It looks like the decision to remove the ability to run binaries and scripts from Nautilus file manager will be reverted. The change comes after some use cases appeared that the developers agreed they need to support, "especially for enterprise and content creators".

One such use case that was mentioned as a reason for reverting this is a small "if then that" script for building HTML and PDF files, which uses Zenity to display a dialog, as well as notifications to display the progress.

I find the use case being used as an example a bit weird because that's certainly not something common, like a self-extracting game script for instance.

While the current merge request (submitted by the same developer that removed the ability to run binaries and scripts earlier this week) allows running binaries and scripts as before, there are also some improvements to Nautilus' binaries and scripts handling that's being discussed. What's currently proposed is to treat this feature as "legacy support", adding a "Run as Program" context (right click) menu, instead of allowing double clicking a binary or script.

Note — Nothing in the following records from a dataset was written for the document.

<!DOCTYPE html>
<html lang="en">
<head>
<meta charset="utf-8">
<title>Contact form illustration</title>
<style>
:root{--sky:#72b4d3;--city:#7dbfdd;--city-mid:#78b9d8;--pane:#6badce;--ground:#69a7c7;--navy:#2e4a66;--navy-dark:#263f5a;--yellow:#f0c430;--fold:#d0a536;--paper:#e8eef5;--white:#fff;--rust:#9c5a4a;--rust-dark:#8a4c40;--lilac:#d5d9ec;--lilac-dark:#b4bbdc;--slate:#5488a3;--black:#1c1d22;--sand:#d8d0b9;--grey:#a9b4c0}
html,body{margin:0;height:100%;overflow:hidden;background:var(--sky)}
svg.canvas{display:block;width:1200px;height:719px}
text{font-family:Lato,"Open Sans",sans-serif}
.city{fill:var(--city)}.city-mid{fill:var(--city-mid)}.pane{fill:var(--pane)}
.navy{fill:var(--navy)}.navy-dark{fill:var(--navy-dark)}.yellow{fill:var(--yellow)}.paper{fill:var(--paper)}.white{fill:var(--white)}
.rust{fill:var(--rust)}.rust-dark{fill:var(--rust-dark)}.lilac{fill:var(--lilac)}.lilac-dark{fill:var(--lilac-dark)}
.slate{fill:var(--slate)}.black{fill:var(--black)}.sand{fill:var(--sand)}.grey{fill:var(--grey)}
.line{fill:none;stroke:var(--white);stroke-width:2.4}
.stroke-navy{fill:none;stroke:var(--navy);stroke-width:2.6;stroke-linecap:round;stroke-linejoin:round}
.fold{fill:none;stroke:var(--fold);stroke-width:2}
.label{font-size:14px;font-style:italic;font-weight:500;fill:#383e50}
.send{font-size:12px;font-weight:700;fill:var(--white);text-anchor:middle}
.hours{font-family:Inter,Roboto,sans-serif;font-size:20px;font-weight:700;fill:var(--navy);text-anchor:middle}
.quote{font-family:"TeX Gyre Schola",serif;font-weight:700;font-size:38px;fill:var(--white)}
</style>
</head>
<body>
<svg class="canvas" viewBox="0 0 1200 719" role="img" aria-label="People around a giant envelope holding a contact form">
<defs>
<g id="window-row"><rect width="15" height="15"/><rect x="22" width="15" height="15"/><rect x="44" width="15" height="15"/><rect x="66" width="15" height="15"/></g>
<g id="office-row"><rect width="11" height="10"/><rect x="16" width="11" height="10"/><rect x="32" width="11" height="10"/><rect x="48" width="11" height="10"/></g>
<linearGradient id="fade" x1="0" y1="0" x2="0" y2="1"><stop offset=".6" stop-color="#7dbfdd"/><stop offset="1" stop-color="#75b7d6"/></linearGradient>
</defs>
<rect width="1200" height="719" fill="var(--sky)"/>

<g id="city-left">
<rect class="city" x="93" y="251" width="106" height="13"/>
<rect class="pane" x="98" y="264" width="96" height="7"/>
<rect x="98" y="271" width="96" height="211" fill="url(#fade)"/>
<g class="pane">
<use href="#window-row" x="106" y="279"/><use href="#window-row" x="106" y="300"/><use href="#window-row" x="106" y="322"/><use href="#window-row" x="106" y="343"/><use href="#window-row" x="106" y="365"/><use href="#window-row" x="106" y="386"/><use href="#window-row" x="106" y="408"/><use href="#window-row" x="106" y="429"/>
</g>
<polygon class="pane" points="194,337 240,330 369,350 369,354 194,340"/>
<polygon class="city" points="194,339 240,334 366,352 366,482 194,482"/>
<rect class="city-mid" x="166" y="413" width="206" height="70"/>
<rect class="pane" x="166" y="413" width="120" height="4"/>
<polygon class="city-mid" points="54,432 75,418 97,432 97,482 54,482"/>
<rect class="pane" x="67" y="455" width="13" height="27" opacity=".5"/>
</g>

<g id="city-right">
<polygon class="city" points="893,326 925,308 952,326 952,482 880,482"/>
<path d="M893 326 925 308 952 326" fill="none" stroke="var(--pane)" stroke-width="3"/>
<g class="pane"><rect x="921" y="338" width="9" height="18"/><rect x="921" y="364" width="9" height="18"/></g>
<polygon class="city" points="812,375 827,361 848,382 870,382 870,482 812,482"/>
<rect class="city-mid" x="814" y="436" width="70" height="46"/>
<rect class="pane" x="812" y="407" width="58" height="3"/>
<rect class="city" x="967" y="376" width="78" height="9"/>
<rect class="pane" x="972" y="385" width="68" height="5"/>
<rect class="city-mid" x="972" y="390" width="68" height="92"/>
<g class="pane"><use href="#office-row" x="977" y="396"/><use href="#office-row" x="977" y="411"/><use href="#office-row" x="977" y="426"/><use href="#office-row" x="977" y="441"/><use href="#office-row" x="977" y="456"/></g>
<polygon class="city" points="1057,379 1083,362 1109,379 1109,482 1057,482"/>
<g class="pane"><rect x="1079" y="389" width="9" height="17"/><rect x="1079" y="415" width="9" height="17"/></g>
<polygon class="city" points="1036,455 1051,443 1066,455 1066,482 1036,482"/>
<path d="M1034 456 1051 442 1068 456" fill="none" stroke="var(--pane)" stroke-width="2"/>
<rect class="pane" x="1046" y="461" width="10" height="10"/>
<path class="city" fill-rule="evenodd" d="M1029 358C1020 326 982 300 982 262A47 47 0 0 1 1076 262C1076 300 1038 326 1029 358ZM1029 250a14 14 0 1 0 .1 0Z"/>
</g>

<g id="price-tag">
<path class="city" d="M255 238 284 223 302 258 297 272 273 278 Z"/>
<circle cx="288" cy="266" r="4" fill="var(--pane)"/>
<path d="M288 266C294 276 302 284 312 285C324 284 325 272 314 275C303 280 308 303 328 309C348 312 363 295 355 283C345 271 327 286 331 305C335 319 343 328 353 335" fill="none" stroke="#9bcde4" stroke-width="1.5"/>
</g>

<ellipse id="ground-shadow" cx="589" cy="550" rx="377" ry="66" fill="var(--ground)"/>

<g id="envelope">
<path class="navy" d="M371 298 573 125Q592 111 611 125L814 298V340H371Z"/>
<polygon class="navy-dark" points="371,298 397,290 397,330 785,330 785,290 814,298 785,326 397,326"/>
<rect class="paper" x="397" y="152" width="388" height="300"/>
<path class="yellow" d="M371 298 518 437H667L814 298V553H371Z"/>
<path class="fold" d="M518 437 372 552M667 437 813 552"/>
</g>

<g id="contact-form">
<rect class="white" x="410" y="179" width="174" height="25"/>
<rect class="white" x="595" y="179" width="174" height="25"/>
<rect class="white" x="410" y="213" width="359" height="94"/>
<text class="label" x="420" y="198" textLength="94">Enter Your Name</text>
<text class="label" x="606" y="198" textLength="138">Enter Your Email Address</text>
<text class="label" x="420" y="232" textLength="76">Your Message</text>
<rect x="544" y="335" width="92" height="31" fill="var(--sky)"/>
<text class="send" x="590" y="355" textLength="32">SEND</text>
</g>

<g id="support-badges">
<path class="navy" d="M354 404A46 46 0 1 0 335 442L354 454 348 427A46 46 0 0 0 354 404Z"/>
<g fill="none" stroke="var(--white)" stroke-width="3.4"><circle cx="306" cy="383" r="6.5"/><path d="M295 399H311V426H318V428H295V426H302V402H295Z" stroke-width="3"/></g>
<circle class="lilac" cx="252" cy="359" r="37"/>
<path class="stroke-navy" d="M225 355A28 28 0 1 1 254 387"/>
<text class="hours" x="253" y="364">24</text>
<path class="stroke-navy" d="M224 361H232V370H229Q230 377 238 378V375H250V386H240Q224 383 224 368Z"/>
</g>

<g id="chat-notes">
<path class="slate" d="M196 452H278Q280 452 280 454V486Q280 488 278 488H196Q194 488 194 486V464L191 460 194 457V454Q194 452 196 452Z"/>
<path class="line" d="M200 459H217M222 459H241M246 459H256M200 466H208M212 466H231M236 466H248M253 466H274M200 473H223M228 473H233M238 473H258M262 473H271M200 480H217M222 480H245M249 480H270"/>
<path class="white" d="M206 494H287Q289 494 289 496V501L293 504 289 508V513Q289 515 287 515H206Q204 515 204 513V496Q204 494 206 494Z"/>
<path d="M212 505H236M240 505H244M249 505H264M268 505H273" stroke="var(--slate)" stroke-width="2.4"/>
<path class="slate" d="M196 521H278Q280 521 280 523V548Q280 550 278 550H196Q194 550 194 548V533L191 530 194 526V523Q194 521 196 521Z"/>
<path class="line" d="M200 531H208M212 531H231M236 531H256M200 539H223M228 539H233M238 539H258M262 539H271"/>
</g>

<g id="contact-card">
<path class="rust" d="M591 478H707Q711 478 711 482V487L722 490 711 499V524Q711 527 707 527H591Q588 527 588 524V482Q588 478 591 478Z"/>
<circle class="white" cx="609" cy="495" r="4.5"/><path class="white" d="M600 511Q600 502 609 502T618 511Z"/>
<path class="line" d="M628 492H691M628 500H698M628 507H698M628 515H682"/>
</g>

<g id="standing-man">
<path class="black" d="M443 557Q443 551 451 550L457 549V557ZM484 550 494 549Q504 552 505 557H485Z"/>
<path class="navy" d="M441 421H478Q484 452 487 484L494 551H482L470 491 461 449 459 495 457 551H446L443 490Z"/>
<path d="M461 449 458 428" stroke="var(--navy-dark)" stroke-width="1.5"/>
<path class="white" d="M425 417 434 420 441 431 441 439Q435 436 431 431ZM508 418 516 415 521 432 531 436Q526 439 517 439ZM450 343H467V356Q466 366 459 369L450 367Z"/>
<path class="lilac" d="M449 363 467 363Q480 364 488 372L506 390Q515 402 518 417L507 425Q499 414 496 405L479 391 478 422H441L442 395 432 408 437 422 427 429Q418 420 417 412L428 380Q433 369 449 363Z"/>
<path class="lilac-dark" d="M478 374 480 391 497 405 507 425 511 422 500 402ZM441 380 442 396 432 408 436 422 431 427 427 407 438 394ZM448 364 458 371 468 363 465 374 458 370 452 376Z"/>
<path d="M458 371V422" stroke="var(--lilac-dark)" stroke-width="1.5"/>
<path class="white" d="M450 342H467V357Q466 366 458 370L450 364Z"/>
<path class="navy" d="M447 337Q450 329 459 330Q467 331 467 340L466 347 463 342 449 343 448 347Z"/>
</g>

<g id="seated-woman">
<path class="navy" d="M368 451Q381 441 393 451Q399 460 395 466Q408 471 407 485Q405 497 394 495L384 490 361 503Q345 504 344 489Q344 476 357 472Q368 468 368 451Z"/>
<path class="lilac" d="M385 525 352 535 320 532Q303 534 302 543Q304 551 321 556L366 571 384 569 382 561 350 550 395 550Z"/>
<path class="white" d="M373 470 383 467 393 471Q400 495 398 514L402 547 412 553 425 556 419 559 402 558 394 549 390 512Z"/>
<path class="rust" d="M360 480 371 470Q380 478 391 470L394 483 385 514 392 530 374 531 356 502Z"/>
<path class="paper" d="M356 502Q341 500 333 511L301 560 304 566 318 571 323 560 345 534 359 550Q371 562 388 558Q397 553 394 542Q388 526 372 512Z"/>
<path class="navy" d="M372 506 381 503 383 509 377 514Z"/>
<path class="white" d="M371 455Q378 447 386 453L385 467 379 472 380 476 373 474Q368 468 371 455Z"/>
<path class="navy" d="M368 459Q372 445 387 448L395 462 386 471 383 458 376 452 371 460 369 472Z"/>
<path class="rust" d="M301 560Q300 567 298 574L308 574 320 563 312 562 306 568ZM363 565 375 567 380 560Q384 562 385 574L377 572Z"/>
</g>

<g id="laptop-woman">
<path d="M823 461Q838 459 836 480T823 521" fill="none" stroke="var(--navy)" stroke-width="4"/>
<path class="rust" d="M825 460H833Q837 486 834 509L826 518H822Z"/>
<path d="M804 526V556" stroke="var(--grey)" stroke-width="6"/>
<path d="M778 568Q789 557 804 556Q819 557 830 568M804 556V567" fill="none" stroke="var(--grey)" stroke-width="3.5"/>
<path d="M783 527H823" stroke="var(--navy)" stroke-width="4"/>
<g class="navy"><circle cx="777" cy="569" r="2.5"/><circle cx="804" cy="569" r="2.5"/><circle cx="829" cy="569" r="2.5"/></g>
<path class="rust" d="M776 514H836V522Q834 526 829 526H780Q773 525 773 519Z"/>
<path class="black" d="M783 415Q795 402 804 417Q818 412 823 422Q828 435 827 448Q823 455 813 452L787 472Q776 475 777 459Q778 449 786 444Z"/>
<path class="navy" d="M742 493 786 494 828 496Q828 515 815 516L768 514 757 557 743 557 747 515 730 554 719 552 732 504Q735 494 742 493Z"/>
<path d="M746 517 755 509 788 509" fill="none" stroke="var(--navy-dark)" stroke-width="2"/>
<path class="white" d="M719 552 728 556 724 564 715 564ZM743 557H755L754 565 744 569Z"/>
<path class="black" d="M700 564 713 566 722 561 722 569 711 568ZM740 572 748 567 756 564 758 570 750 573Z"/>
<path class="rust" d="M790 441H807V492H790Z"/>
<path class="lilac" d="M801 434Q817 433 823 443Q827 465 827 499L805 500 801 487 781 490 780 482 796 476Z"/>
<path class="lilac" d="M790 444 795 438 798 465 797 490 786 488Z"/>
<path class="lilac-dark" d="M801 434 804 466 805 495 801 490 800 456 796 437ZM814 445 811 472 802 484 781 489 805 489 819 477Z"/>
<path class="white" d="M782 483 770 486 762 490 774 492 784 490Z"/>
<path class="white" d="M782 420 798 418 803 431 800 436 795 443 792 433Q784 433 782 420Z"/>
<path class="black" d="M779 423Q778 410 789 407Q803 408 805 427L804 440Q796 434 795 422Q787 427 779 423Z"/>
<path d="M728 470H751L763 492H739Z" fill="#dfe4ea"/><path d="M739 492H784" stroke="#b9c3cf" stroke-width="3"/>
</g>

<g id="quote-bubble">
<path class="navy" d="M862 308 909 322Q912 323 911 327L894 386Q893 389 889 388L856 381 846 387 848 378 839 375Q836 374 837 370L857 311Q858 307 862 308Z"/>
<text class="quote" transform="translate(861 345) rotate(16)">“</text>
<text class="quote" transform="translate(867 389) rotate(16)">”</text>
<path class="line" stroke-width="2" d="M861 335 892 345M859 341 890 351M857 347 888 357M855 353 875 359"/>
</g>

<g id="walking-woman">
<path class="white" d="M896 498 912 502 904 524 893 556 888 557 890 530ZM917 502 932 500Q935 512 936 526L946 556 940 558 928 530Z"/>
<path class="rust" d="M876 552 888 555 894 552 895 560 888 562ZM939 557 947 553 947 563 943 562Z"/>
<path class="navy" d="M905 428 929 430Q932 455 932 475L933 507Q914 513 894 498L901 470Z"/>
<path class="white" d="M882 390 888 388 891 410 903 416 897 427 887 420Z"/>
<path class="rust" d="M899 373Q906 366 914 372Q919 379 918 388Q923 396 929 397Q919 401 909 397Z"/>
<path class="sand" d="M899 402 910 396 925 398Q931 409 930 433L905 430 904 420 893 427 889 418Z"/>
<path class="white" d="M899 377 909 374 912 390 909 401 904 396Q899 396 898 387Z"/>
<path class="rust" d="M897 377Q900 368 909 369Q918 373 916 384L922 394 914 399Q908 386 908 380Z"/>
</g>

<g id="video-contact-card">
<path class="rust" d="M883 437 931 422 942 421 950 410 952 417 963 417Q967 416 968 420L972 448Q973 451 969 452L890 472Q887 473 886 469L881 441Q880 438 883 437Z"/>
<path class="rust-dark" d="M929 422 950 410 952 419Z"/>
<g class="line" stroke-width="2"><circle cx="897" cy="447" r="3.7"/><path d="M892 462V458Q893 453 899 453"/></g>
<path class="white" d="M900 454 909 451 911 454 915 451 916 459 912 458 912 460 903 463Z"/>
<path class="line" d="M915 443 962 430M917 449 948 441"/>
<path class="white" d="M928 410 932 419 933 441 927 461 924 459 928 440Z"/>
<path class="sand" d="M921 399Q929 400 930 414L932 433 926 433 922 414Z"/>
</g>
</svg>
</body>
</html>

In the proposal, the "Run as Program" menu item should be displayed even if the file is not marked as executable, in which case a dialog is displayed that allows the user to mark the file as trusted and make it executable, and only then allow running it:

Image credits: António Fernandes (@)

Clicking "Run" will close the dialog and open a Terminal window in which the binary is executed. That means a Terminal will be used, even for programs that have a GUI. This is not exactly ideal, so proposals were made later on in the discussion, to only show the terminal initially, and automatically close it after running the binary, as a way to provide the user with feedback that something happened.

According to the bug report that explains this change, adding "Run as Program" to the context menu is seen as safer because double clicking it doesn't allow the program to run, while also providing an alternative solution. It also removes the need to know how to make a file executable.

This new "Run as Program" legacy implementation is currently being discussed here, and is not the final design decision.

This doesn't include information on what will happen to running *.desktop files though.

For *.desktop files there's a different proposal which mentions running the files similarly to scripts and binaries, from the context menu, with a confirmation dialog that could warn about the risk and set the executable bit, but without opening a terminal window.